Rendered images with source text:
——

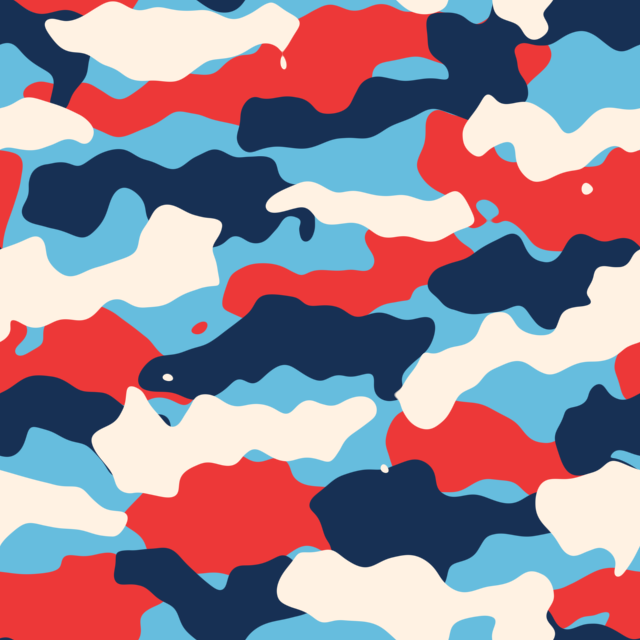
Give the GLSL for this pattern, as a three.js fragment shader.

```glsl
varying vec2 vUv;

const vec3 SKY = vec3(0.40, 0.74, 0.87);
const vec3 RED = vec3(0.93, 0.22, 0.22);
const vec3 NAVY = vec3(0.09, 0.19, 0.33);
const vec3 CREAM = vec3(1.00, 0.95, 0.89);

const int ROWS = 8;
const float EDGE = 0.0014;

float hash(vec2 p) {
  return fract(sin(dot(p, vec2(127.1, 311.7))) * 43758.5453);
}

// Dot product of a random unit gradient with the offset from its corner
float corner(vec2 cell, vec2 offset, vec2 period, float seed) {
  float angle = 6.28318 * hash(mod(cell, period) + seed);
  return dot(vec2(cos(angle), sin(angle)), offset);
}

// Gradient noise that wraps after a whole number of cells
float noise(vec2 p, vec2 period, float seed) {
  vec2 g = p * period;
  vec2 i = floor(g);
  vec2 f = g - i;
  vec2 u = f * f * f * (f * (f * 6.0 - 15.0) + 10.0);
  vec2 x = vec2(1.0, 0.0);
  float low = mix(corner(i, f, period, seed),
                  corner(i + x, f - x, period, seed), u.x);
  float high = mix(corner(i + x.yx, f - x.yx, period, seed),
                   corner(i + x.xx, f - x.xx, period, seed), u.x);
  return mix(low, high, u.y);
}

vec2 noise2(vec2 p, vec2 period, float seed) {
  return vec2(noise(p, period, seed), noise(p, period, seed + 37.3));
}

float smoothMin(float a, float b, float k) {
  float h = max(k - abs(a - b), 0.0) / k;
  return min(a, b) - 0.25 * h * h * k;
}

// Broad bends plus small rounded lobes, strongest upright
vec2 warp(vec2 p, float seed) {
  vec2 bend = noise2(p, vec2(5.0, 6.0), seed) * vec2(0.10, 0.11);
  vec2 lobes = noise2(p, vec2(13.0, 14.0), seed + 11.7) * vec2(0.042, 0.058);
  return p + bend + lobes;
}

// Signed distance to one lying, slightly tilted capsule
float capsule(vec2 d, float halfLength, float radius, float tilt) {
  d.y -= tilt * d.x;
  return length(vec2(max(abs(d.x) - halfLength, 0.0), d.y)) - radius;
}

// One patch per row, shifted so the rows wrap around the canvas
float patches(vec2 p, float shift, float radius, float seed) {
  vec2 q = warp(p, seed);
  float dist = 1.0;
  for (int i = 0; i < ROWS; i++) {
    float row = float(i);
    vec2 key = vec2(row, seed);
    vec2 jitter = vec2(hash(key + 1.3), hash(key + 2.7)) - 0.5;
    vec2 center = vec2(shift + row * 0.375, (row + 0.5) / float(ROWS));
    center += jitter * vec2(0.10, 0.045);
    vec2 d = fract(q - center + 0.5) - 0.5;
    float halfLength = mix(0.11, 0.18, hash(key + 4.1));
    float r = radius * mix(0.85, 1.15, hash(key + 5.9));
    float tilt = 0.4 * (hash(key + 7.3) - 0.5);
    dist = smoothMin(dist, capsule(d, halfLength, r, tilt), 0.03);
  }
  return dist;
}

// Coverage with an even edge width, scaled by the local slope
float coverage(vec2 p, float shift, float radius, float seed) {
  vec2 e = vec2(0.0006, 0.0);
  float d = patches(p, shift, radius, seed);
  vec2 slope = vec2(patches(p + e, shift, radius, seed) - d,
                    patches(p + e.yx, shift, radius, seed) - d) / e.x;
  return 1.0 - smoothstep(-EDGE, EDGE, d / max(length(slope), 0.2));
}

void main() {
  // Layers from back to front
  vec3 color = SKY;
  color = mix(color, RED, coverage(vUv, 0.0, 0.054, 3.1));
  color = mix(color, NAVY, coverage(vUv, 0.333, 0.051, 19.4));
  color = mix(color, CREAM, coverage(vUv, 0.667, 0.047, 52.8));
  gl_FragColor = vec4(color, 1.0);
}
```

——

### Work request
Once the pictures are set aside, copy the remaining text of every entry exactly.

### Answer box
Give the GLSL for this pattern, as a three.js fragment shader.

```glsl
varying vec2 vUv;

const vec3 SKY = vec3(0.40, 0.74, 0.87);
const vec3 RED = vec3(0.93, 0.22, 0.22);
const vec3 NAVY = vec3(0.09, 0.19, 0.33);
const vec3 CREAM = vec3(1.00, 0.95, 0.89);

const int ROWS = 8;
const float EDGE = 0.0014;

float hash(vec2 p) {
  return fract(sin(dot(p, vec2(127.1, 311.7))) * 43758.5453);
}

// Dot product of a random unit gradient with the offset from its corner
float corner(vec2 cell, vec2 offset, vec2 period, float seed) {
  float angle = 6.28318 * hash(mod(cell, period) + seed);
  return dot(vec2(cos(angle), sin(angle)), offset);
}

// Gradient noise that wraps after a whole number of cells
float noise(vec2 p, vec2 period, float seed) {
  vec2 g = p * period;
  vec2 i = floor(g);
  vec2 f = g - i;
  vec2 u = f * f * f * (f * (f * 6.0 - 15.0) + 10.0);
  vec2 x = vec2(1.0, 0.0);
  float low = mix(corner(i, f, period, seed),
                  corner(i + x, f - x, period, seed), u.x);
  float high = mix(corner(i + x.yx, f - x.yx, period, seed),
                   corner(i + x.xx, f - x.xx, period, seed), u.x);
  return mix(low, high, u.y);
}

vec2 noise2(vec2 p, vec2 period, float seed) {
  return vec2(noise(p, period, seed), noise(p, period, seed + 37.3));
}

float smoothMin(float a, float b, float k) {
  float h = max(k - abs(a - b), 0.0) / k;
  return min(a, b) - 0.25 * h * h * k;
}

// Broad bends plus small rounded lobes, strongest upright
vec2 warp(vec2 p, float seed) {
  vec2 bend = noise2(p, vec2(5.0, 6.0), seed) * vec2(0.10, 0.11);
  vec2 lobes = noise2(p, vec2(13.0, 14.0), seed + 11.7) * vec2(0.042, 0.058);
  return p + bend + lobes;
}

// Signed distance to one lying, slightly tilted capsule
float capsule(vec2 d, float halfLength, float radius, float tilt) {
  d.y -= tilt * d.x;
  return length(vec2(max(abs(d.x) - halfLength, 0.0), d.y)) - radius;
}

// One patch per row, shifted so the rows wrap around the canvas
float patches(vec2 p, float shift, float radius, float seed) {
  vec2 q = warp(p, seed);
  float dist = 1.0;
  for (int i = 0; i < ROWS; i++) {
    float row = float(i);
    vec2 key = vec2(row, seed);
    vec2 jitter = vec2(hash(key + 1.3), hash(key + 2.7)) - 0.5;
    vec2 center = vec2(shift + row * 0.375, (row + 0.5) / float(ROWS));
    center += jitter * vec2(0.10, 0.045);
    vec2 d = fract(q - center + 0.5) - 0.5;
    float halfLength = mix(0.11, 0.18, hash(key + 4.1));
    float r = radius * mix(0.85, 1.15, hash(key + 5.9));
    float tilt = 0.4 * (hash(key + 7.3) - 0.5);
    dist = smoothMin(dist, capsule(d, halfLength, r, tilt), 0.03);
  }
  return dist;
}

// Coverage with an even edge width, scaled by the local slope
float coverage(vec2 p, float shift, float radius, float seed) {
  vec2 e = vec2(0.0006, 0.0);
  float d = patches(p, shift, radius, seed);
  vec2 slope = vec2(patches(p + e, shift, radius, seed) - d,
                    patches(p + e.yx, shift, radius, seed) - d) / e.x;
  return 1.0 - smoothstep(-EDGE, EDGE, d / max(length(slope), 0.2));
}

void main() {
  // Layers from back to front
  vec3 color = SKY;
  color = mix(color, RED, coverage(vUv, 0.0, 0.054, 3.1));
  color = mix(color, NAVY, coverage(vUv, 0.333, 0.051, 19.4));
  color = mix(color, CREAM, coverage(vUv, 0.667, 0.047, 52.8));
  gl_FragColor = vec4(color, 1.0);
}
```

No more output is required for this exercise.